(Dataset entries)
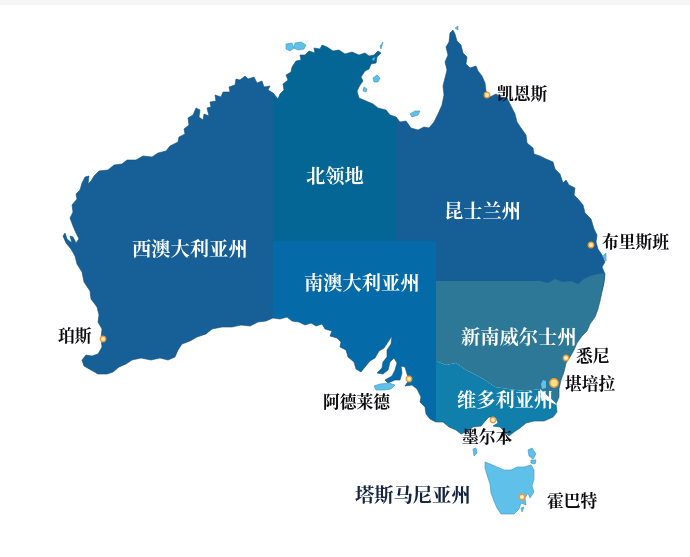
<!DOCTYPE html>
<html lang="zh-CN">
<head>
<meta charset="utf-8">
<title>澳大利亚地图</title>
<style>
:root {
  --page: #ffffff;
  --strip: #f5f5f5;
  --west: #165f97;
  --north: #046695;
  --south: #046aa8;
  --queensland: #155e96;
  --new-south-wales: #2c7896;
  --victoria: #117fac;
  --island: #5fc1e9;
  --island-edge: #3a94c4;
  --coast: #12507f;
  --city-ring: #ee9a35;
  --city-fill: #fff0c4;
  --capital-fill: #ffdf8a;
  --state-text: #ffffff;
  --city-text: #0b0b10;
  --tasmania-text: #14243f;
}
html, body { margin: 0; background: var(--page); overflow: hidden; }
.map { display: block; width: 690px; height: 557px; }
.strip { fill: var(--strip); }
.west { fill: var(--west); }
.north { fill: var(--north); }
.south { fill: var(--south); }
.queensland { fill: var(--queensland); }
.new-south-wales { fill: var(--new-south-wales); }
.victoria { fill: var(--victoria); }
.coast { fill: none; stroke: var(--coast); stroke-width: 1; stroke-linejoin: round; opacity: .6; }
.islands { fill: var(--island); stroke: var(--island-edge); stroke-width: .6; stroke-linejoin: round; }
.lake { fill: var(--island); }
.cities { fill: var(--city-fill); stroke: var(--city-ring); stroke-width: 1.4; }
.capital { fill: var(--capital-fill); }
text { font-family: "Noto Serif CJK SC", "Noto Serif CJK JP", serif; font-weight: 700; }
.states { fill: var(--state-text); font-size: 19.3px; }
.states .shade { fill: var(--coast); }
.labels { fill: var(--city-text); font-size: 16.8px; }
.tasmania-label { fill: var(--tasmania-text); font-size: 19.3px; }
</style>
</head>
<body>
<svg class="map" viewBox="0 0 690 557" role="img" aria-label="澳大利亚各州与主要城市地图">
  <defs>
    <path id="mainland" d="M273 93 L268 90 270 86 264 87 262 81 257 83 254 77 248 79 245 76 240 80 236 79 235 85 229 87 230 92 223 92 221 97 215 95 216 101 210 102 211 107 207 108 209 116 204 114 203 120 199 117 200 110 196 108 193 115 188 118 189 125 184 129 185 134 179 137 178 142 170 146 166 151 158 153 152 157 143 156 136 160 127 160 122 164 114 165 108 170 99 171 94 176 91 181 88 184 89 176 85 177 82 183 80 190 76 194 77 199 72 205 73 212 70 218 73 226 76 233 79 239 76 243 73 237 70 236 72 243 67 239 65 233 63 236 66 243 71 249 75 256 77 264 82 272 84 282 90 291 91 299 97 307 99 315 98 322 102 329 101 338 102 347 98 354 92 356 86 355 82 360 84 366 91 370 98 374 107 374 113 372 119 367 126 364 132 360 141 358 151 360 160 358 168 360 175 357 178 350 182 344 190 341 197 337 206 334 212 329 222 327 232 327 241 325 250 326 258 322 266 321 273 318 L280 319 287 317 292 321 299 322 305 325 311 323 316 326 322 324 325 329 332 331 330 336 337 338 341 342 340 347 346 350 348 357 354 362 356 369 361 372 365 367 370 361 375 358 379 351 384 348 388 342 392 336 391 344 387 350 387 357 383 362 382 368 377 373 383 374 388 370 390 362 394 358 397 363 395 370 392 376 385 380 388 383 395 380 400 380 402 373 401 366 405 367 407 374 409 380 405 386 412 385 417 389 421 397 420 402 425 407 426 414 430 419 436 422 L443 422 449 427 456 430 461 434 468 431 473 427 481 426 486 420 489 417 496 418 498 423 493 426 500 427 505 432 509 436 514 432 520 428 526 423 534 421 544 421 553 417 557 412 556 404 559 397 559 389 561 380 564 372 566 363 570 357 574 350 577 343 582 336 587 331 590 324 595 317 598 309 600 301 602 292 604 283 605 274 602 267 605 262 602 255 598 249 596 242 597 235 594 229 591 219 585 213 583 205 578 199 574 195 575 188 569 185 566 180 563 183 560 174 555 169 553 162 546 159 540 156 534 154 533 148 527 143 526 135 521 128 517 122 515 114 511 106 507 98 501 97 496 94 490 97 486 91 485 83 482 76 478 71 476 66 470 68 466 64 467 57 463 53 461 45 457 41 455 34 453 30 450 33 449 42 446 47 448 55 445 62 447 70 445 78 443 86 444 95 442 105 438 114 434 122 429 128 424 127 418 130 411 128 406 121 400 122 396 117 L390 115 386 110 378 108 373 104 366 101 359 98 357 91 360 85 363 81 361 77 365 71 369 69 371 64 376 63 377 57 381 53 378 51 374 55 369 56 365 53 359 55 352 52 345 54 339 50 333 51 327 47 322 45 320 49 314 48 315 53 309 51 305 55 300 55 301 60 296 61 292 67 291 72 286 75 288 80 283 84 284 90 280 94 278 99Z"/>
    <clipPath id="coast-clip"><use href="#mainland"/></clipPath>
    <circle id="city" r="2.7"/>
  </defs>

  <rect class="strip" width="690" height="5"/>

  <g id="states" clip-path="url(#coast-clip)">
    <rect class="west" x="50" y="70" width="224" height="310"/>
    <rect class="north" x="273" y="30" width="124" height="212"/>
    <rect class="south" x="273" y="241" width="164" height="190"/>
    <path class="queensland" d="M396 20H620V290H436V241H396Z"/>
    <path class="new-south-wales" d="M436 281H540L548 283 555 279 563 282 571 281 578 284 584 279 590 276 598 274 620 272V410L559 406 540 389 525 391 508 389 495 387 485 380 476 375 466 370 456 363 446 365 436 361Z"/>
    <path class="victoria" d="M436 361 446 365 456 363 466 370 476 375 485 380 495 387 508 389 525 391 540 389 541 397 560 407V440H436Z"/>
  </g>
  <use href="#mainland" class="coast"/>
  <path class="lake" d="M543 380 546 381 546 388 542 389 541 384Z"/>

  <g id="islands" class="islands">
    <path d="M286 44 292 43 294 48 290 51 286 49Z"/>
    <path d="M295 43 301 42 306 45 304 49 298 50 294 48Z"/>
    <path d="M373 78 377 75 380 78 378 82 374 82Z"/>
    <path d="M364 87 367 89 366 92 363 91Z"/>
    <path d="M372 59 375 57 374 61Z"/>
    <path d="M380 46 383 42 381 49Z"/>
    <path d="M410 114 415 111 420 111 418 115 412 117Z"/>
    <path d="M455 28 458 26 458 30Z"/>
    <path d="M374 386 380 384 389 383 395 385 391 389 384 390 376 390Z"/>
    <path d="M473 449 476 448 477 453 474 456Z"/>
    <path d="M528 450 532 448 536 454 533 459 529 456Z"/>
    <path d="M531 460 536 460 535 464 531 463Z"/>
    <path d="M603 256 606 253 606 261Z"/>
    <path id="tasmania" d="M485 462 490 464 497 467 504 470 511 470 517 467 524 467 531 465 534 470 534 479 532 486 534 492 530 498 528 493 525 498 526 505 521 503 519 509 514 514 507 514 501 514 497 508 494 501 491 493 490 484 487 475 485 468Z"/>
    <path d="M521 508 524 507 522 512Z"/>
  </g>

  <g id="city-markers" class="cities">
    <use href="#city" x="487" y="95"/>
    <use href="#city" x="591" y="245"/>
    <use href="#city" x="103" y="339"/>
    <use href="#city" x="566" y="358"/>
    <use href="#city" x="409" y="379"/>
    <use href="#city" x="493" y="420"/>
    <use href="#city" x="522" y="497"/>
    <circle class="capital" cx="554" cy="383" r="4.2"/>
  </g>

  <g id="state-names" class="states">
    <text x="132" y="256">西澳大利亚州</text>
    <text x="306" y="183">北领地</text>
    <text x="444" y="218">昆士兰州</text>
    <text x="304" y="290">南澳大利亚州</text>
    <text x="461" y="344">新南威尔士州</text>
    <text x="457" y="407">维多利亚州</text>
  </g>
  <text class="tasmania-label" x="355" y="502">塔斯马尼亚州</text>

  <g id="city-names" class="labels">
    <text x="497" y="100">凯恩斯</text>
    <text x="602" y="248">布里斯班</text>
    <text x="58" y="342">珀斯</text>
    <text x="576" y="362">悉尼</text>
    <text x="565" y="390">堪培拉</text>
    <text x="323" y="408">阿德莱德</text>
    <text x="462" y="443">墨尔本</text>
    <text x="547" y="507">霍巴特</text>
  </g>
</svg>
</body>
</html>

■ WHAT IS BEING ASKED
Every line in the data that holds the string "height" should be copied.

■ RESULT BELOW
.map { display: block; width: 690px; height: 557px; }
  <rect class="strip" width="690" height="5"/>
    <rect class="west" x="50" y="70" width="224" height="310"/>
    <rect class="north" x="273" y="30" width="124" height="212"/>
    <rect class="south" x="273" y="241" width="164" height="190"/>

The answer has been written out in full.